On the Trail
[ ] Rest when the rain stops. Forget your schedule; in extended bad weather, take advantage of dry spells to eat.
[ ] Hike wet, camp dry. During days and days of constant rain, you’re going to get wet, but your body heat will keep you warm while you’re moving (if not, you need to stop and make camp). Divide your clothes into “sacrifice” layers and “sacred” layers, advises Judd Rogers, a NOLS instructor who once experienced 60 days of rain on a 75-day semester course in Chilean Patagonia. Hike in your sacrifice layers and store them wet, in your vestibule. Keep your sacred layers dry. Always.

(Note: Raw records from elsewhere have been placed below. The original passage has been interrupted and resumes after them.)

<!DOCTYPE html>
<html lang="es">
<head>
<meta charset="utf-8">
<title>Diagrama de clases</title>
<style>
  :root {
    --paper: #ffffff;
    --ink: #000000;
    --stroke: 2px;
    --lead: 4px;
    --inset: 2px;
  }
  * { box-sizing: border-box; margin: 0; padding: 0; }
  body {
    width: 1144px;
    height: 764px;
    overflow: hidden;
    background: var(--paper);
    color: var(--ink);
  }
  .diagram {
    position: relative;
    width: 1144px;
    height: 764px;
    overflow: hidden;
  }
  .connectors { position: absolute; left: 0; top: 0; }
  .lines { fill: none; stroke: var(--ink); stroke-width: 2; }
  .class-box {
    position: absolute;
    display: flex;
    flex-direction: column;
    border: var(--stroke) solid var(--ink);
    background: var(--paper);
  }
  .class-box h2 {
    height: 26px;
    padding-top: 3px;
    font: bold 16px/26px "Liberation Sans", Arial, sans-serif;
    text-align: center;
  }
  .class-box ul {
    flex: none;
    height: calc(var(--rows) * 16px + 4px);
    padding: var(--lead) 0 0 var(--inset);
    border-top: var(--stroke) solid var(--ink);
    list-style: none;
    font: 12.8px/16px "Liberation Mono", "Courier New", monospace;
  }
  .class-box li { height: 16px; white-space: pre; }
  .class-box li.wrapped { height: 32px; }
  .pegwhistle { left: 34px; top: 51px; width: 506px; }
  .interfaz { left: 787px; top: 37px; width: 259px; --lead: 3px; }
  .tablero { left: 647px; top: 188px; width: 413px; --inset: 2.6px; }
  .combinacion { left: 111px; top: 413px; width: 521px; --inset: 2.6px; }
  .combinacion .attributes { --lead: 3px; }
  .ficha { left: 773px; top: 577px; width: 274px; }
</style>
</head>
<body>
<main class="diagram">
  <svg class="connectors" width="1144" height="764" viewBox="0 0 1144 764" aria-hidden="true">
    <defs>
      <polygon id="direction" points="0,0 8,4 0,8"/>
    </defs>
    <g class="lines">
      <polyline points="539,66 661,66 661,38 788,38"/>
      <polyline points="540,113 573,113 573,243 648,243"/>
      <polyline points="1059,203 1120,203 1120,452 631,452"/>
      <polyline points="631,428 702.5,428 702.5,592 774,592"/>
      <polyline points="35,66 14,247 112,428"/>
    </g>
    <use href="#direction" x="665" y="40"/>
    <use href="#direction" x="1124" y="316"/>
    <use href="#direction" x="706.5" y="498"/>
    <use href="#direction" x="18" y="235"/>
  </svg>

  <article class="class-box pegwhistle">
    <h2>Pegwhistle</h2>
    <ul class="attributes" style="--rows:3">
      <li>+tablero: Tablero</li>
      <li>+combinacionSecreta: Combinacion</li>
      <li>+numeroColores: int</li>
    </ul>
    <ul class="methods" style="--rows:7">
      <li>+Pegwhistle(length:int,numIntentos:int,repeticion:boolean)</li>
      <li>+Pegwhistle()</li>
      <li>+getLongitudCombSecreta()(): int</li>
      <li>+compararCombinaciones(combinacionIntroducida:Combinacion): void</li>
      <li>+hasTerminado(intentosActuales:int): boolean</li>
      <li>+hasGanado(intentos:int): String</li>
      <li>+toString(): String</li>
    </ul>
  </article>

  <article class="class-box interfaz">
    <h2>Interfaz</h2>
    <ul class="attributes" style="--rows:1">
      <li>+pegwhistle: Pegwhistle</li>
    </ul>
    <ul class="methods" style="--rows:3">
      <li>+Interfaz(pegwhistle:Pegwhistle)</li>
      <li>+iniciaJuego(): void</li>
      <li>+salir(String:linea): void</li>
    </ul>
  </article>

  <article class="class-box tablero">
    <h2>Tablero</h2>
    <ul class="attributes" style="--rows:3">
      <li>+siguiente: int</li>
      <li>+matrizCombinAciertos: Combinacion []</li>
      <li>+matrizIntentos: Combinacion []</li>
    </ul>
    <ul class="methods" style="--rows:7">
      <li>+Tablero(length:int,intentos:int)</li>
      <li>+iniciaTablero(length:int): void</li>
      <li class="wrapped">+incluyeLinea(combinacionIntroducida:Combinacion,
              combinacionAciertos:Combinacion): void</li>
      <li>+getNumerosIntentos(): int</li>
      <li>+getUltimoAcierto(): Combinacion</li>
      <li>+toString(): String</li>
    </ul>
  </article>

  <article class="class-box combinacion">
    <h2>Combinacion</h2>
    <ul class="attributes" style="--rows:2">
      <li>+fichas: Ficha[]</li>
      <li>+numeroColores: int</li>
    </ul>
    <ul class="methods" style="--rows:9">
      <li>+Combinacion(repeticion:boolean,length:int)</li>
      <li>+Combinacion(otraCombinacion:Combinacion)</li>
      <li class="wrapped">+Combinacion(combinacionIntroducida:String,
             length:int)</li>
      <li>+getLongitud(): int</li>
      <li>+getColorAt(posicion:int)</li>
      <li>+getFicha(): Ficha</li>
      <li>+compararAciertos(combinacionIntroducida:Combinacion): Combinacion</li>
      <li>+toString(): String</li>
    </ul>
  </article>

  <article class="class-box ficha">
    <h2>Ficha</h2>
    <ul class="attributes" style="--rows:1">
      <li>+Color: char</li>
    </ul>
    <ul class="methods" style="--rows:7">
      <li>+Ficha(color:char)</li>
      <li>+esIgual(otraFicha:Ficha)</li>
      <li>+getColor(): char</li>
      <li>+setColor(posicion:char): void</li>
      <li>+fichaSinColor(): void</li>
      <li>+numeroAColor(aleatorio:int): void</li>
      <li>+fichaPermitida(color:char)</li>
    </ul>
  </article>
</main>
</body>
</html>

[ ] Avoid raising your arms. In a downpour, water will enter at your cuffs and seep up your sleeves. Use trekking poles? Shorten the length to minimize wrist exposure. In the worst conditions, consider hiking in a paddle jacket. The neoprene cuffs and secure wrist enclosures help keep water out.
[ ] Use waterproof stuffsacks or line your pack with trash compactor bags. Pack covers reduce water weight absorbed by your pack, but tend to flap in the wind and snag if you’re bushwhacking.
[ ] Wear neoprene socks and gloves. Rogers uses plastic boots—which absorb no water—to avoid chronically soggy feet.
[ ] Choose a double-wall tent (best at reducing condensation) with at least one large vestibule.
[ ] Make sure seams are taped, and seam-seal any that show wear. Check for UV damage to your tent fly, says Rogers, by trying to suck air through it. If you can, replace it.
[ ] Avoid pitching your tent in a depression or where water might collect. Even if your tent floor doesn’t leak, the floorless vestibule will be over a puddle. Also: Keep the inner tent dry by pitching it in a sheltered area without staking it, then drape the fly over and move the tent as needed to level ground.
[ ] Tighten sagging rainflies; you want a taut pitch that separates fly and tent, which increases air circulation and reduces condensation. Use an adjustable trucker’s hitch so you can easily retighten guylines (page 46). And pack gear you leave in the tent in waterproof stuffsacks, if you won’t be there to protect it.
[ ] If you must cook in your vestibule, ventilate it well.
[ ] Rogers warms up with Super Cocoa: 4 tablespoons cocoa; 2 tablespoons each of powdered milk, brown sugar, and peanut butter; and 1 ounce of cheese. Add hot water to taste.
MontBell U.L. Trekking Umbrella
An umbrella affords a few square feet of sanity during ceaseless downpours, whether it’s for eating, map reading, or just snapping a picture. And hiking with an umbrella (when there’s no wind) upgrades your view. Bonus: This one is so light it hardly needs justification ($39; 5.8 oz.; montbell.us).
Rig a Kitchen Tarp
It’s more comfortable than vestibule cooking, and in bear country, you want to keep food away from your tent anyway. An A-frame (left) affords maximum weather protection, while a lean-to affords more headroom and a better view. No trees? Use trekking poles guyed out in two directions for stability.
Thou Shalt Not: Overheat.
When waterproof/breathable shells get steamy, dial down your pace, or wear the jacket like a vest: Stick your arms through the pit zips and tuck the sleeves into pockets.